  9. At 30 years, the term premium on a zero coupon bond basis is -1.093%, given the parameter assumptions we have made.

The next graph shows the difference in simulations for the current yield curve versus the most recent prior simulation results. We show the distribution of the risk-neutral values of the three-month Treasury bill rate in quarter 39, the ending quarter at a 10-year horizon. The current simulation (in black) has many fewer scenarios than the prior one (in brown) at low and negative rates, and slightly more scenarios for the higher rate levels. This results in the 0.23% rise in the average simulated 3-month Treasury bill rate:

In coming weeks, we will be adding some risk management summary statistics to illustrate how to use these conclusions for portfolio strategy.


Frequently Asked Questions

Over the last few years of publishing U.S. Treasury forward rates and interest rate simulations, a few questions are asked regularly by both retail and institutions investors. We answer a selected subset of them in this appendix.

Why is an interest rate forecast necessary?

For large institutional investors, a forward-looking simulation of interest rates and macro factors is the standard first step in optimizing their equity and fixed-income portfolios. This is standard best practice in both theory and practice. For many retail investors, this may be a new concept to some, even though it's obvious that one should refinance a floating rate mortgage if one expects rates to rise. Another clear conclusion from a forward-looking simulation is this: One shouldn't own the stock of one's employer, because the stock price is likely to be low in the scenario where the investor gets laid off from work. These two examples are just common sense, but careful investors know that there are no $20 bills to be found on Wall Street, and that understanding the full range of scenarios that might come about leads to better investment strategy. If one believes that bank stocks rise with high interest rates, what is the probability of that happening? We answer that question in this note. These quantitative simulations are essential for realistic risk management of assets and liabilities ("ALM").

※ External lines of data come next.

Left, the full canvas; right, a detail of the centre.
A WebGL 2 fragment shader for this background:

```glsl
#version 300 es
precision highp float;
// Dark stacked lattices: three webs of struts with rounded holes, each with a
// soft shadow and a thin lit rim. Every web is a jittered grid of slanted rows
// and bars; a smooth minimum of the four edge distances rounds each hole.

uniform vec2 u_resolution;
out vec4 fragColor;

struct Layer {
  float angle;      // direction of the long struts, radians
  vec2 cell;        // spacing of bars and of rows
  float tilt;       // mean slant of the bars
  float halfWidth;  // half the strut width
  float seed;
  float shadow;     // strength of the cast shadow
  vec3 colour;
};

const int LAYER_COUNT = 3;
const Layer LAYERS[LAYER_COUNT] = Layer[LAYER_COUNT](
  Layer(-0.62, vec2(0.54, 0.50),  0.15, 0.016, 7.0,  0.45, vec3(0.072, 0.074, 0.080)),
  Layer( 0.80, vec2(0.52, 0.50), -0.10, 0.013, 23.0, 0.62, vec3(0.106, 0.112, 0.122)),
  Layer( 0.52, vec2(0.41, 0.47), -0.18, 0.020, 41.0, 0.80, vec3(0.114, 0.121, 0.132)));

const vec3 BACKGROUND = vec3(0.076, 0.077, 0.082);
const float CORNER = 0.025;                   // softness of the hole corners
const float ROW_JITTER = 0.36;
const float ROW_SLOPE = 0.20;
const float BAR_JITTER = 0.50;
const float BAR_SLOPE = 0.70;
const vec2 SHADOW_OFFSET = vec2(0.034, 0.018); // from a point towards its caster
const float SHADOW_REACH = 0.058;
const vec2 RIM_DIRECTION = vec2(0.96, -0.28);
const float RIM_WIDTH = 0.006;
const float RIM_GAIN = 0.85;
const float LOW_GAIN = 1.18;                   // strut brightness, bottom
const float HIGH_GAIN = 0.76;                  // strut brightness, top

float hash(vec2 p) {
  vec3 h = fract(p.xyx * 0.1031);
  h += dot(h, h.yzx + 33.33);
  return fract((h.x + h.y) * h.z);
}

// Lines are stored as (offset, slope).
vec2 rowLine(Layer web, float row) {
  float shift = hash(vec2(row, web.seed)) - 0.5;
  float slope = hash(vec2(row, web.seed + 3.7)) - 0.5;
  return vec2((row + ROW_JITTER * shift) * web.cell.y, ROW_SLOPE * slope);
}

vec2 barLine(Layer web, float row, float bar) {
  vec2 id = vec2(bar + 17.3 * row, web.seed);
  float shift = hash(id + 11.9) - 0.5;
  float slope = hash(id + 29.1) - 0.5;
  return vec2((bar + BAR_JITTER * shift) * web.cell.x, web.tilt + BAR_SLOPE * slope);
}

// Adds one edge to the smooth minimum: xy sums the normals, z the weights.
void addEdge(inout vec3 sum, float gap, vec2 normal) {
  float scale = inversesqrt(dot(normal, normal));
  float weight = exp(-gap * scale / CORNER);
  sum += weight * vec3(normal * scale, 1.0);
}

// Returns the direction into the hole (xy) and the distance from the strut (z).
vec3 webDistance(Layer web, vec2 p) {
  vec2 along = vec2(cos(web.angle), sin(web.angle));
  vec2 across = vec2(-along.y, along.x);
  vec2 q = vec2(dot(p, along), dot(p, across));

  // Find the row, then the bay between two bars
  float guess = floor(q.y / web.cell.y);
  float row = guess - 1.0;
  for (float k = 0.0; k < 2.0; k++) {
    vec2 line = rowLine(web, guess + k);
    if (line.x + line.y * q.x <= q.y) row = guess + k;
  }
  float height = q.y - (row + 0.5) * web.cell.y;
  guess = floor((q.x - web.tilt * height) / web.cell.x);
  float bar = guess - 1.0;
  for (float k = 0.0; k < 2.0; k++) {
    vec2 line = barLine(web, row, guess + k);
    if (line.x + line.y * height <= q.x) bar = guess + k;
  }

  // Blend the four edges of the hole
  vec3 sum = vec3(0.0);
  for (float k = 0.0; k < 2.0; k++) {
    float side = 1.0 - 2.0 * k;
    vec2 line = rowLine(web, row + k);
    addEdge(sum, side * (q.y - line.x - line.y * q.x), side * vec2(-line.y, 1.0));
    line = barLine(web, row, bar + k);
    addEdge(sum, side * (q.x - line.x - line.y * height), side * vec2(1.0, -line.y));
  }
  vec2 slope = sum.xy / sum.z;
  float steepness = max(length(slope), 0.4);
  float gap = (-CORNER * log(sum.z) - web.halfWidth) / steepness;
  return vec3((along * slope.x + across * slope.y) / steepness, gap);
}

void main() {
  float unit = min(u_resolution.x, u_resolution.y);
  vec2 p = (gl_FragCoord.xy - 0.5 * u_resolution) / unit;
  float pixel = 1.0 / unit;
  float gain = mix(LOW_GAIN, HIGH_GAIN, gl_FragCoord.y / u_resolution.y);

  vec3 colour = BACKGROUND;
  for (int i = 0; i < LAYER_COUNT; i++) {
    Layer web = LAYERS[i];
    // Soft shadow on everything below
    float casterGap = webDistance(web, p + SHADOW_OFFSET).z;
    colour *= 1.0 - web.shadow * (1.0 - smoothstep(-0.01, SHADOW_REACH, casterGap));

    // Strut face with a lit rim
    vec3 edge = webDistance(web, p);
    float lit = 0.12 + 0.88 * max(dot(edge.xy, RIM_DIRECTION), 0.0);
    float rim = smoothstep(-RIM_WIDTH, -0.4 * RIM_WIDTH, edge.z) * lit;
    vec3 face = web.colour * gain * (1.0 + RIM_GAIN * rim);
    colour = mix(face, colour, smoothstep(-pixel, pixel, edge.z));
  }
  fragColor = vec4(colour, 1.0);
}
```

What is the term premium, and why is it important?

Former Fed Chairman Ben Bernanke had an insightful post April 13, 2015 on the term premium embedded in the U.S. Treasury curve and how that premium has changed over time. In the post, he very appropriately cites some careful analysis done at the New York Fed by Adrian, Crump and Moench. How big is the potential model risk in estimating the term premium in the U.S. Treasury curve? Prof. John Cochrane at the University of Chicago recently posted a thoughtful piece on the difficulties of extracting the market's expected future interest rates from the current yield curve. Modeling assumptions are very important in the measured levels of the term premium.

Background Information on Input Data and Smoothing

The Federal Reserve H15 statistical release is the source of most of the data used in this analysis. The original source of the U.S. Treasury yield information on the H15 statistical release is the U.S. Department of the Treasury. The Kamakura approach to forward rate derivation and the maximum smoothness forward rate approach to yield curve smoothing is detailed in Chapter 5 of van Deventer, Imai and Mesler (2013). The original publication, Adams and van Deventer (1994), was modified in van Deventer and Imai (1996).

Younger readers may not be familiar with the dramatic movements in interest rates that have occurred in modern U.S. economic history. Older readers were once familiar with these rate movements, but they may have forgotten them. Kamakura Corporation has provided a video that shows the daily movements in forward rates from 1962 through August 2011. To view the video, follow this link.

Disclosure: I/we have no positions in any stocks mentioned, and no plans to initiate any positions within the next 72 hours.

I wrote this article myself, and it expresses my own opinions. I am not receiving compensation for it (other than from Seeking Alpha). I have no business relationship with any company whose stock is mentioned in this article.